U.S. Defense Secretary nominee Chuck Hagel will likely be confirmed despite taking a flogging from Republicans in recent days -- quite a few political figures and experts believe so.
Hagel, a decorated Vietnam War veteran and a former Republican senator, has been derided by GOP lawmakers for being too dovish on hot-button issues such as Iran, as he has opposed U.S.-led sanctions on the Islamic Republic. He has also stirred the ire of former Senate colleague and 2008 presidential contender John McCain for opposing the 2007 troop surge in Iraq.
The nominee took a tongue lashing on Thursday at a Senate hearing -- the Senate is tasked with confirming or rejecting him -- but former Democratic senator Evan Bayh said his confirmation is still likely.
"At the end of the day ... he (Hagel)'s going to be confirmed as Secretary of Defense," Bayh said on Fox News on Sunday, adding that there's a strong presumption among the Senate that presidents should choose their own cabinet, although some GOP lawmakers will still vote "No."
He echoed the arguments of some political experts who contended that Hagel's rejection is unlikely.
Critics blasted Hagel for Thursday's sub-par performance at the Senate hearing, pointing out that the nominee seemed grossly uninformed on U.S. military and foreign policies.
Appearing on the same show, radio pundit Laura Ingraham said Hagel's performance "could have been the worst" one that ever took place at a confirmation hearing, adding that it was "shocking" and that Hagel seemed "completely out of his depth."
However, Bayh echoed the voice of other supporters who maintained that Hagel's being unprepared for the hearing does not reflect on his competence as a potential defense chief.
Speaking on Sunday's NBC talk show "Meet the Press," New York Times columnist David Brooks questioned whether President Barack Obama would have confidence in the nominee, based on his showing at the Senate hearing.
But U.S. Joint Chiefs of Staff General Martin Dempsey told " Meet the Press" that in his conversations with the nominee, the latter had shown an understanding of the issues.
Obama campaign advisor and former White House spokesman Robert Gibbs underscored Hagel's experience as an infantryman, asserting that he would fare well as a defense secretary.
Critics contended Hagel's nomination bucks the trend of second- term presidents who usually nominate a figure from the opposing camp to demonstrate a move toward the center, adding that Hagel is a reflection of President Obama's left-of-center goals outlined in his inauguration speech.
They also blasted Hagel for his stance on Israel, and on budget cuts that may weaken the world's most powerful military.

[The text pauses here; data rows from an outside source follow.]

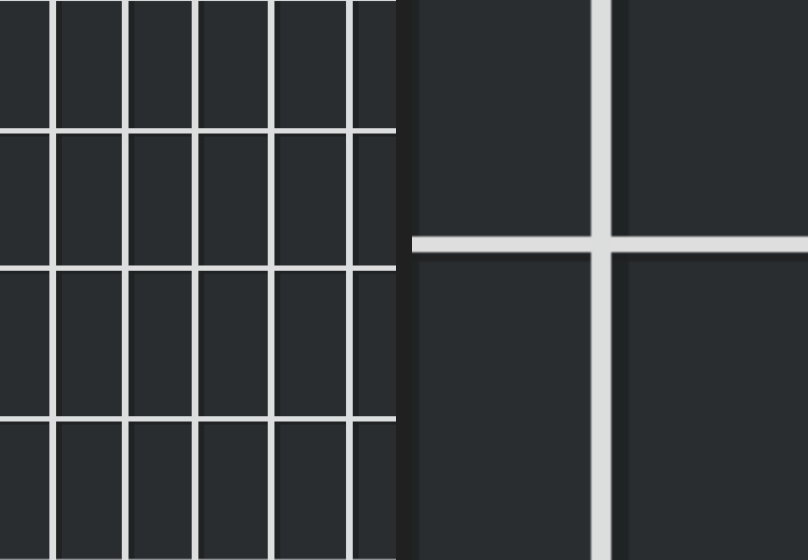
Left: the whole. Right: its middle third, enlarged.
Reproduce this pattern procedurally as a Shadertoy shader.

```glsl
// Dark upright panels in an uneven pale lattice, shaded right of posts and below rails.

const int POST_COUNT = 5;
const int RAIL_COUNT = 3;

// Lattice centres and sizes, in units of canvas height.
const float POST_X[POST_COUNT] = float[](0.0942, 0.2235, 0.3483, 0.4841, 0.6239);
const float RAIL_Y[RAIL_COUNT] = float[](0.2520, 0.5212, 0.7663);
const float POST_HALF = 0.0060;
const float RAIL_HALF = 0.0047;
const float POST_SHADOW = 0.0104;
const float RAIL_SHADOW = 0.0054;
const float TOP_EDGE = 0.0018;
const float BOTTOM_EDGE = 0.0024;

const vec3 PANEL = vec3(0.163, 0.176, 0.184);
const vec3 SHADOW = vec3(0.118, 0.126, 0.133);
const vec3 LATTICE = vec3(0.862, 0.870, 0.872);
const vec3 BASE_EDGE = vec3(0.56, 0.57, 0.58);

float hash(float n) {
    n = fract(n * 0.1031);
    n *= n + 33.33;
    return fract(n * (n + n));
}

// Soft coverage of the interval from lo to hi.
float band(float x, float lo, float hi, float soft) {
    float halfSoft = 0.5 * soft;
    return smoothstep(lo - halfSoft, lo + halfSoft, x)
         * (1.0 - smoothstep(hi - halfSoft, hi + halfSoft, x));
}

// Slight cool or warm drift for each bar.
vec3 barColour(float id) {
    return LATTICE + (hash(id) - 0.5) * vec3(-0.018, 0.002, 0.018);
}

vec3 addShadow(vec3 colour, float amount, float id) {
    return mix(colour, SHADOW, amount * mix(0.8, 1.0, hash(id + 41.0)));
}

void mainImage(out vec4 fragColor, in vec2 fragCoord) {
    vec2 p = fragCoord / iResolution.y;
    float soft = max(0.0024, 1.2 / iResolution.y);
    vec3 colour = PANEL;

    // Shadows beside the posts and under the rails.
    for (int i = 0; i < POST_COUNT; i++) {
        float edge = POST_X[i] + POST_HALF;
        float shade = band(p.x, edge - soft, edge + POST_SHADOW, soft);
        colour = addShadow(colour, shade, float(i));
    }
    for (int i = 0; i < RAIL_COUNT; i++) {
        float edge = RAIL_Y[i] - RAIL_HALF;
        float shade = band(p.y, edge - RAIL_SHADOW, edge + soft, soft);
        colour = addShadow(colour, shade, float(i) + 10.0);
    }

    // Thin borders at the foot and head of the canvas.
    colour = mix(colour, BASE_EDGE, band(p.y, -1.0, BOTTOM_EDGE, soft));
    colour = mix(colour, LATTICE, band(p.y, 1.0 - TOP_EDGE, 2.0, soft));

    // Pale rails, then the wider posts over them.
    for (int i = 0; i < RAIL_COUNT; i++) {
        float cover = band(p.y, RAIL_Y[i] - RAIL_HALF, RAIL_Y[i] + RAIL_HALF, soft);
        colour = mix(colour, barColour(float(i) + 20.0), cover);
    }
    for (int i = 0; i < POST_COUNT; i++) {
        float cover = band(p.x, POST_X[i] - POST_HALF, POST_X[i] + POST_HALF, soft);
        colour = mix(colour, barColour(float(i) + 30.0), cover);
    }

    fragColor = vec4(colour, 1.0);
}
```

Kevin Madden, former campaign advisor for Republican presidential candidate Mitt Romney, who lost the election in November to Obama, told Fox News on Sunday that the GOP is likely to use Hagel's confirmation as a vehicle to express opposition to Obama's foreign policy.
Leon Panetta, the outgoing U.S. defense secretary, told NBC's " Meet the Press" on Sunday that he was disappointed that the Senate hearing on Hagel's nomination focused so much on his past statements on Iran, Israel and other matters, instead of on today' s challenges the United States faces, such as the war in Afghanistan, the fight against terrorism, and the budget cuts.
Panetta slammed the Republicans for playing politics on Hagel's nomination. "It's pretty obvious that the political knives were out for Chuck Hagel," he observed.